**YOUR ASSIGNMENT**. In the records below, find every line that contains "body" and list it.

Stored data
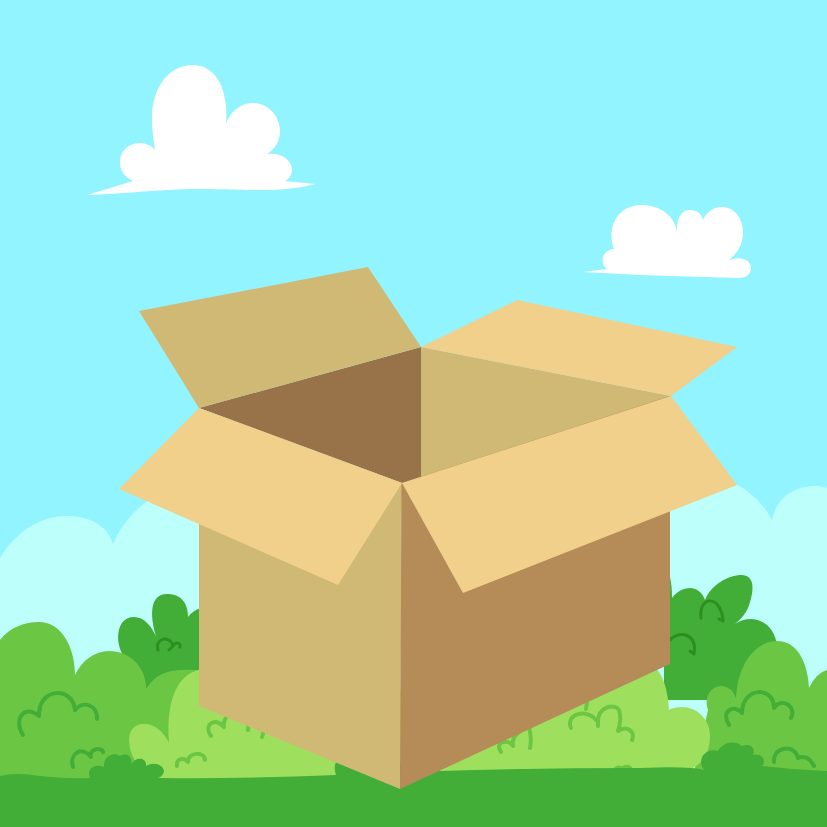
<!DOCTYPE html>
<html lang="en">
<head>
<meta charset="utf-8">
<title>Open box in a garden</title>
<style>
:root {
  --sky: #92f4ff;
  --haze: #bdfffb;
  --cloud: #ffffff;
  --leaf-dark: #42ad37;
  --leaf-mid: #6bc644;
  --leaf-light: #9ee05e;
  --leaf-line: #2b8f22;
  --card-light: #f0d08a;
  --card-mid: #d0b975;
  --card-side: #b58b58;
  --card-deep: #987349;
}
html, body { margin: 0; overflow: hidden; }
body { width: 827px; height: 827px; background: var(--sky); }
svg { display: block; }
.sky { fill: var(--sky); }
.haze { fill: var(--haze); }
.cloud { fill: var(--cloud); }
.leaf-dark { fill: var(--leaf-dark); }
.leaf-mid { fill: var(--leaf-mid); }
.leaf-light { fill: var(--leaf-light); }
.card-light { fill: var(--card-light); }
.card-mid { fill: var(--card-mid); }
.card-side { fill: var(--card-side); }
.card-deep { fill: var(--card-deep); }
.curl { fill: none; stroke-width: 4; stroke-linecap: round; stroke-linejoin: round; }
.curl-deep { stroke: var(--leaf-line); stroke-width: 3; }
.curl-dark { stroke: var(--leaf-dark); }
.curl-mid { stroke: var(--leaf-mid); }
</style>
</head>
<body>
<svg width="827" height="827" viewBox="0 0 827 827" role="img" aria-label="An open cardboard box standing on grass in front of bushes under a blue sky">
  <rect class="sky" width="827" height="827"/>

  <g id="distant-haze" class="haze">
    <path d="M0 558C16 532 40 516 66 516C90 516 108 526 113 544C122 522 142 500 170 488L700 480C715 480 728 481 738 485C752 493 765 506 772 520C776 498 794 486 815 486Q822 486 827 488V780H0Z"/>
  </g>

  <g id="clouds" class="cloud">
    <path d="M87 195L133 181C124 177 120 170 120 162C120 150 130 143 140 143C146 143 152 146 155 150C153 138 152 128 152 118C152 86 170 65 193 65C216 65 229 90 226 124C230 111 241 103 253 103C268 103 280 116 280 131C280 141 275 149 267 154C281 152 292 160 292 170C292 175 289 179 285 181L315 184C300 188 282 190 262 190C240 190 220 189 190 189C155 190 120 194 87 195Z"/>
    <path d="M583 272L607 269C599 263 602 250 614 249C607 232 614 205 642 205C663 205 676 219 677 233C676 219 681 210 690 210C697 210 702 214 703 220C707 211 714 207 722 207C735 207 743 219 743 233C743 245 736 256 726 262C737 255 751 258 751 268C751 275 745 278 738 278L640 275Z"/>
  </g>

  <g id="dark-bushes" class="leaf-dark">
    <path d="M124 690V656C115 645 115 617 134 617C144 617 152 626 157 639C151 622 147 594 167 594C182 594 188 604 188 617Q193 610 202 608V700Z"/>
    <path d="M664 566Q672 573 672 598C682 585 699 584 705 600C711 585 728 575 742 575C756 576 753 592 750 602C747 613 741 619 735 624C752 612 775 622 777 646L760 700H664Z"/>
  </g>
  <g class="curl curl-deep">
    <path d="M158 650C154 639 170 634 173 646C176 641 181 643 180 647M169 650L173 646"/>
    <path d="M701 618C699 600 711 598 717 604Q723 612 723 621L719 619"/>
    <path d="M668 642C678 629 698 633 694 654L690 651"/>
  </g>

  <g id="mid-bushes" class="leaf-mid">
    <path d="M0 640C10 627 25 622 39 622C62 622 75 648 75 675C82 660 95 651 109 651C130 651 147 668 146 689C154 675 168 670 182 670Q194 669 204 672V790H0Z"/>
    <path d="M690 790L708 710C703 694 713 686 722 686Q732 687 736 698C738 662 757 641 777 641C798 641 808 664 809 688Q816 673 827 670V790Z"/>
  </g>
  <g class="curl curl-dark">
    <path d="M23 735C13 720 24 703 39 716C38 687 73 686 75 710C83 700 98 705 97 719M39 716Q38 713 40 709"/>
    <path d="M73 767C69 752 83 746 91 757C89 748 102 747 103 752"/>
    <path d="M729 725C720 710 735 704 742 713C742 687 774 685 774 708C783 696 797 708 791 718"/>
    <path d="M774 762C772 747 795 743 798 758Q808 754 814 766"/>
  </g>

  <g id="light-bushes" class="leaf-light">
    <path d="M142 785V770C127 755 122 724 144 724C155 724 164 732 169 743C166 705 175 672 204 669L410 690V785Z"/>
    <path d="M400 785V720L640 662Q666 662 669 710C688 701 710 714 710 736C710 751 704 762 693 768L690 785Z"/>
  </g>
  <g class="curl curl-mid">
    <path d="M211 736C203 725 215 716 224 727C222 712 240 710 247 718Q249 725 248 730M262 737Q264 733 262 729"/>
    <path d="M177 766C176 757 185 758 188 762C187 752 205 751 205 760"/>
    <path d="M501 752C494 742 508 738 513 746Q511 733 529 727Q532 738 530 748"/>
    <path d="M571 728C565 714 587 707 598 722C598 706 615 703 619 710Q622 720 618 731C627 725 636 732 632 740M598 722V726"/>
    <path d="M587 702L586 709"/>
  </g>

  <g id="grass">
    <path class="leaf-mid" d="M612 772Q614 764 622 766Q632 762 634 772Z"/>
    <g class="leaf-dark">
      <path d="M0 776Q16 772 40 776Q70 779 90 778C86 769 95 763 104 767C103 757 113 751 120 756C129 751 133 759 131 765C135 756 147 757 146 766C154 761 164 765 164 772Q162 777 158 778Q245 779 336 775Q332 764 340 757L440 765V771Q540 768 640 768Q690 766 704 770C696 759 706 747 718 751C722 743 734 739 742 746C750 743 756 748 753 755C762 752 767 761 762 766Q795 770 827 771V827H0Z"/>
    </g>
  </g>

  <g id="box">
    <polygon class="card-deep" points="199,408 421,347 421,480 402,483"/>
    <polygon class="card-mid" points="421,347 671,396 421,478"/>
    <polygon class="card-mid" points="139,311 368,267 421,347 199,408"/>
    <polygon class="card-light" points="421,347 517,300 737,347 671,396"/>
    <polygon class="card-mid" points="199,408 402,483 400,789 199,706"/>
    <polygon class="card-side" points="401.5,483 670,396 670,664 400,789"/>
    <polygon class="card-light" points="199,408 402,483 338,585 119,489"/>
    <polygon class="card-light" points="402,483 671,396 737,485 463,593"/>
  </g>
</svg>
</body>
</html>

**SOLUTION TO THE EXERCISE**.
html, body { margin: 0; overflow: hidden; }
body { width: 827px; height: 827px; background: var(--sky); }
<body>
</body>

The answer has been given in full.